50 Cent's Pump and Dump Twitter Scheme

I'm having trouble figuring out if the rapper 50 Cent is guilty of insider trading for his big stock tip over the weekend. Mr. Cent (or Mr. Jackson, your pick) used his rather large Twitter following (about 3.8 million) to boost the share price of penny stock in a company he holds shares called H&H Imports.

The Jakarta Globe reports that the Twitter account of Andi Arief, the government adviser for disaster management and social affairs, was hacked on Thursday. Someone managed to hijack the adviser's account, @AndiAriefNew, and send a message to his 8,500 followers: "Besok jakarta tsunami" ("Jakarta tsunami tomorrow). Aside from the loss of face, there doesn't appear to have been any fallout or panic created by the tweet. The hacker also sent other messages, mocking other national officials and prompting an indignant response from a staffer.

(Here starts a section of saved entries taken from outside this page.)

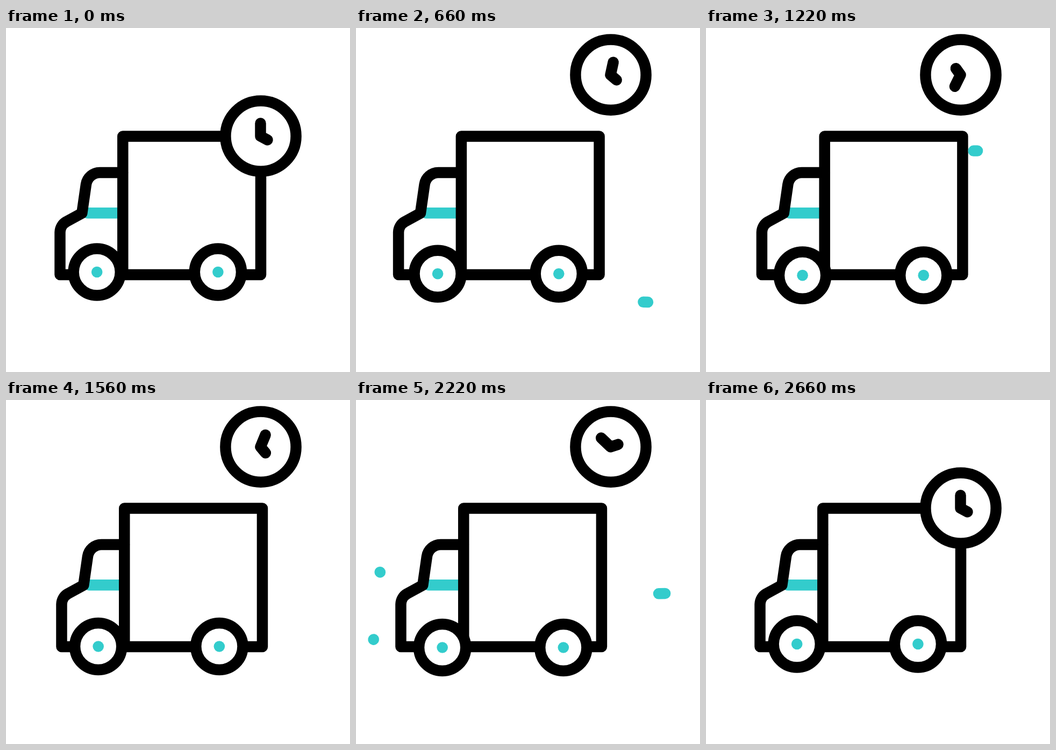
Recreate the animation shown at these times as an HTML page with a canvas. Size 640 px wide and 640 px high, loop 2.76 s.

```html
<!DOCTYPE html>
<html lang="en">
<head>
<meta charset="utf-8">
<title>Delivery truck</title>
<style>
html, body { margin: 0; height: 100%; overflow: hidden; background: #fff; }
canvas { display: block; width: 100vw; height: 100vh; }
</style>
</head>
<body>
<canvas id="stage" width="640" height="640"></canvas>
<script>
const ctx = document.getElementById('stage').getContext('2d');
const LOOP = 2760, BLACK = '#000', TEAL = '#33cccc', WIDTH = 20.5;
const cab = new Path2D('M217 269H174.5A26 26 0 0 0 149 291L141.3 344.5L112 360.5A23 23 0 0 0 100.5 380V459H217');

const ease = (t, start, end) => {
  const u = Math.min(1, Math.max(0, (t - start) / (end - start)));
  return u * u * (3 - 2 * u);
};

function line(color, ...points) {
  ctx.strokeStyle = color;
  ctx.beginPath();
  points.forEach(([x, y]) => ctx.lineTo(x, y));
  ctx.stroke();
}

function disc(x, y, r, fill, stroke) {
  ctx.beginPath();
  ctx.arc(x, y, r, 0, 2 * Math.PI);
  ctx.fillStyle = fill;
  ctx.fill();
  if (!stroke) return;
  ctx.strokeStyle = stroke;
  ctx.stroke();
}

function drawTruck(t) {
  const forward = ease(t, 220, 640) - ease(t, 2040, 2660);
  const back = ease(t, 640, 1280) - ease(t, 1500, 2006);
  const lag = ease(t, 420, 900) - ease(t, 2220, 2660);
  const recoil = ease(t, 1100, 1560) - ease(t, 1600, 2140);

  ctx.save();
  ctx.translate(25.5 * back - 21.5 * forward, 0);
  line(TEAL, [152, 344.3], [215, 344.3]);
  ctx.strokeStyle = BLACK;
  ctx.stroke(cab);
  ctx.strokeRect(217.3, 201.5, 256.7, 257.5);

  ctx.translate(8.5 * lag - 9 * recoil, 6.5 * lag - 2 * recoil);
  for (const x of [169.2, 394.4]) {
    disc(x, 454, 43.6, '#fff', BLACK);
    disc(x, 454, 10.3, TEAL);
  }
  ctx.restore();
}

function drawClock(t) {
  const lift = ease(t, 100, 553) - ease(t, 2240, 2660);
  ctx.save();
  ctx.translate(474, 201.2 - 114 * lift);
  disc(0, 0, 65.6, '#fff', BLACK);
  ctx.translate(-0.5, 0);
  ctx.rotate(4 * Math.PI * ease(t, 503, 2535));
  line(BLACK, [0, -24], [0, 0], [13, 7]);
  ctx.restore();
}

// A stroke that shoots from one point to another, its tail following later
function drawStreak(t, [x1, y1], [x2, y2], start, duration, delay) {
  if (t <= start || t >= start + duration + delay) return;
  const at = u => [x1 + (x2 - x1) * u, y1 + (y2 - y1) * u];
  const head = ease(t, start, start + duration);
  const tail = ease(t, start + delay, start + delay + duration);
  line(TEAL, at(tail), at(head + 0.001));
}

function drawSpeedLines(t) {
  const shoot = (x1, x2, y, tilt, start, delay) =>
    drawStreak(t, [x1, y], [x2, y + tilt], start, 400, delay);
  shoot(496, 543, 509, 1, 170, 200);
  shoot(453, 505, 229, -0.5, 715, 200);
  shoot(474, 618, 308.7, 2.3, 1580, 218);
  shoot(384, 575, 364, -4, 1756, 126);
}

function drawHeadlight(t) {
  [46, 4, -35].forEach((degrees, i) => {
    const middle = i === 1, angle = degrees * Math.PI / 180;
    const at = r => [112 - r * Math.cos(angle), 390 - r * Math.sin(angle)];
    drawStreak(t, at(middle ? 49 : 66), at(middle ? 92 : 97), middle ? 1720 : 1790, 320, 130);
  });
}

function draw(t) {
  ctx.fillStyle = '#fff';
  ctx.fillRect(0, 0, 640, 640);
  ctx.lineWidth = WIDTH;
  ctx.lineCap = ctx.lineJoin = 'round';
  drawTruck(t);
  drawClock(t);
  drawSpeedLines(t);
  drawHeadlight(t);
}

function frame() {
  draw(performance.now() % LOOP);
  requestAnimationFrame(frame);
}
frame();
</script>
</body>
</html>
```
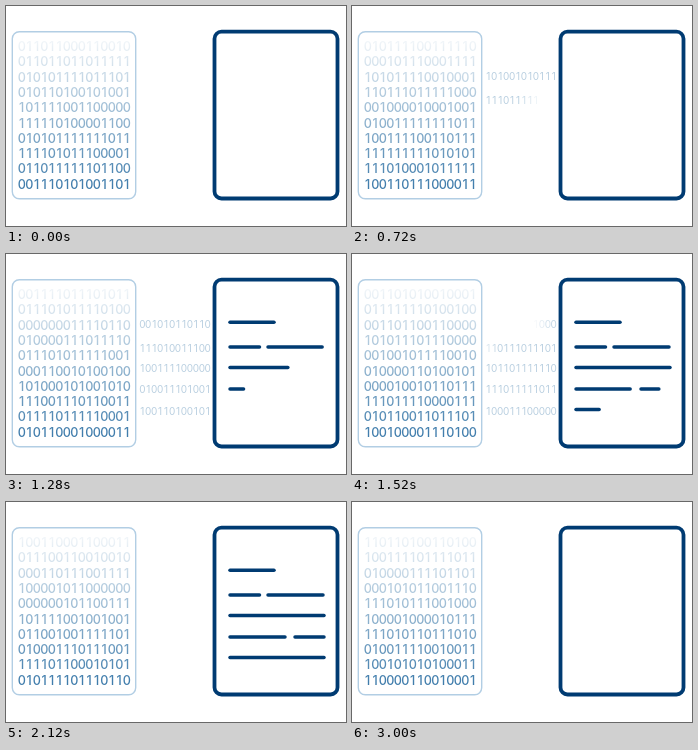
Animation, 340 px wide and 220 px high, one loop 3040 ms. Source, as an HTML page with a canvas:

```html
<!DOCTYPE html>
<html lang="en">
<head>
<meta charset="utf-8">
<title>Binary to document</title>
<style>
  html, body { margin: 0; width: 100%; height: 100%; overflow: hidden; background: #fff; }
  canvas { display: block; }
</style>
</head>
<body>
<canvas id="stage" width="340" height="220"></canvas>
<script>
const ctx = document.getElementById('stage').getContext('2d');
const LOOP = 3040, STEP = 40;
const NAVY = '#003b72', BLUE = '60,122,170';

// Stream rows between the sheets: vertical centres
const streamY = [70, 94, 114, 135, 157];
// Document lines in drawing order: [x1, x2, y]
const lines = [
  [224, 268, 68.3], [224, 253.5, 93], [262, 317, 93], [224, 318, 113.5],
  [224, 279, 135], [289, 318, 135], [224, 318, 155.5]
];

const clamp = v => Math.max(0, Math.min(1, v));
const progress = (t, start, length) => clamp((t - start) / length);

// Repeatable 0 or 1 for a given frame, row and column
function bit(frame, row, col) {
  let h = Math.imul(frame + 1, 73856093) ^ Math.imul(row + 1, 19349663) ^ Math.imul(col + 1, 83492791);
  h = Math.imul(h ^ (h >>> 15), 0x2c1b3c6d);
  h = Math.imul(h ^ (h >>> 13), 0x297a2d39);
  return ((h ^ (h >>> 16)) >>> 0) % 100 < 54 ? '1' : '0';
}

function sheet(x, y, w, h, color, weight) {
  ctx.strokeStyle = color;
  ctx.lineWidth = weight;
  ctx.beginPath();
  ctx.roundRect(x, y, w, h, 7);
  ctx.stroke();
}

const fade = ctx.createLinearGradient(0, 33, 0, 184);
fade.addColorStop(0, `rgba(${BLUE},0.06)`);
fade.addColorStop(1, `rgba(${BLUE},1)`);

function drawBlock(frame) {
  ctx.font = '500 12.6px Inter, sans-serif';
  ctx.fillStyle = fade;
  for (let row = 0; row < 10; row++)
    for (let col = 0; col < 15; col++)
      ctx.fillText(bit(frame, row, col), 15.7 + col * 7.5, 45 + row * 15.3);
}

function drawStream(frame, t) {
  ctx.font = '10px Inter, sans-serif';
  ctx.fillStyle = `rgb(${BLUE})`;
  streamY.forEach((y, row) => {
    // Both wipes have a soft edge four digits wide
    const enter = progress(t, 488 + row * 120, 200) * 16;
    const leave = progress(t, 1616 + (row - 2) * 120, 200) * 16;
    for (let col = 0; col < 12; col++) {
      ctx.globalAlpha = 0.36 * clamp((enter - col) / 4) * (1 - clamp((leave - col) / 4));
      ctx.fillText(bit(frame, row + 10, col), 136.3 + col * 5.95, y + 3.7);
    }
  });
  ctx.globalAlpha = 1;
}

function lineColor(t) {
  const p = progress(t, 2400, 400);
  const stops = [[0, 59, 114], [135, 175, 209], [255, 255, 255]];
  const i = p < 0.5 ? 0 : 1, k = p * 2 - i;
  return `rgb(${stops[i].map((c, n) => c + (stops[i + 1][n] - c) * k)})`;
}

function drawLines(t) {
  if (t >= 2800) return;
  ctx.strokeStyle = lineColor(t);
  ctx.lineWidth = 3.5;
  ctx.lineCap = 'round';
  lines.forEach(([x1, x2, y], i) => {
    const p = progress(t, 720 + i * 120, 325);
    if (!p) return;
    ctx.beginPath();
    ctx.moveTo(x1, y);
    ctx.lineTo(x1 + (x2 - x1) * p, y);
    ctx.stroke();
  });
}

function draw(now) {
  const frame = Math.floor((now % LOOP) / STEP), t = frame * STEP;
  ctx.fillStyle = '#fff';
  ctx.fillRect(0, 0, 340, 220);
  ctx.textAlign = 'center';
  sheet(6.3, 25.8, 123.4, 167, '#b2cee4', 1.4);
  sheet(208.5, 25.7, 123, 166.8, NAVY, 3.8);
  drawBlock(frame);
  drawStream(frame, t);
  drawLines(t);
}

const begin = performance.now();
function tick() {
  draw(performance.now() - begin);
  requestAnimationFrame(tick);
}
tick();
</script>
</body>
</html>
```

So I'm definitely not the tech writer around here, which is why I'll write about the sociological implications of Twitter rather than any technology behind it. That and I'm afraid of Chris Pollette and Jonathan Strickland following me into the bathroom and locking the door behind them. For being so pasty, those two know how to wield bicycle chains and car radio antennae with surprising effectiveness. I do not, in fact, have a Twitter account. I'll probably be a member of the 26th wave (coming up two from now), but I am fascinated by the ideal Web 2.0 model our society's faithfully followed, as established by MySpace and perfected by Facebook, wherein a clever new social media technology is unrolled, early adopters figure out even cleverer novel uses for it, these new uses are picked up by the aged media, which disseminates news of the tech to everybody else who, in turn, take up use of the service, which leads to more media exposure, even further use and the final stage, complete and utter entrenchment in said society.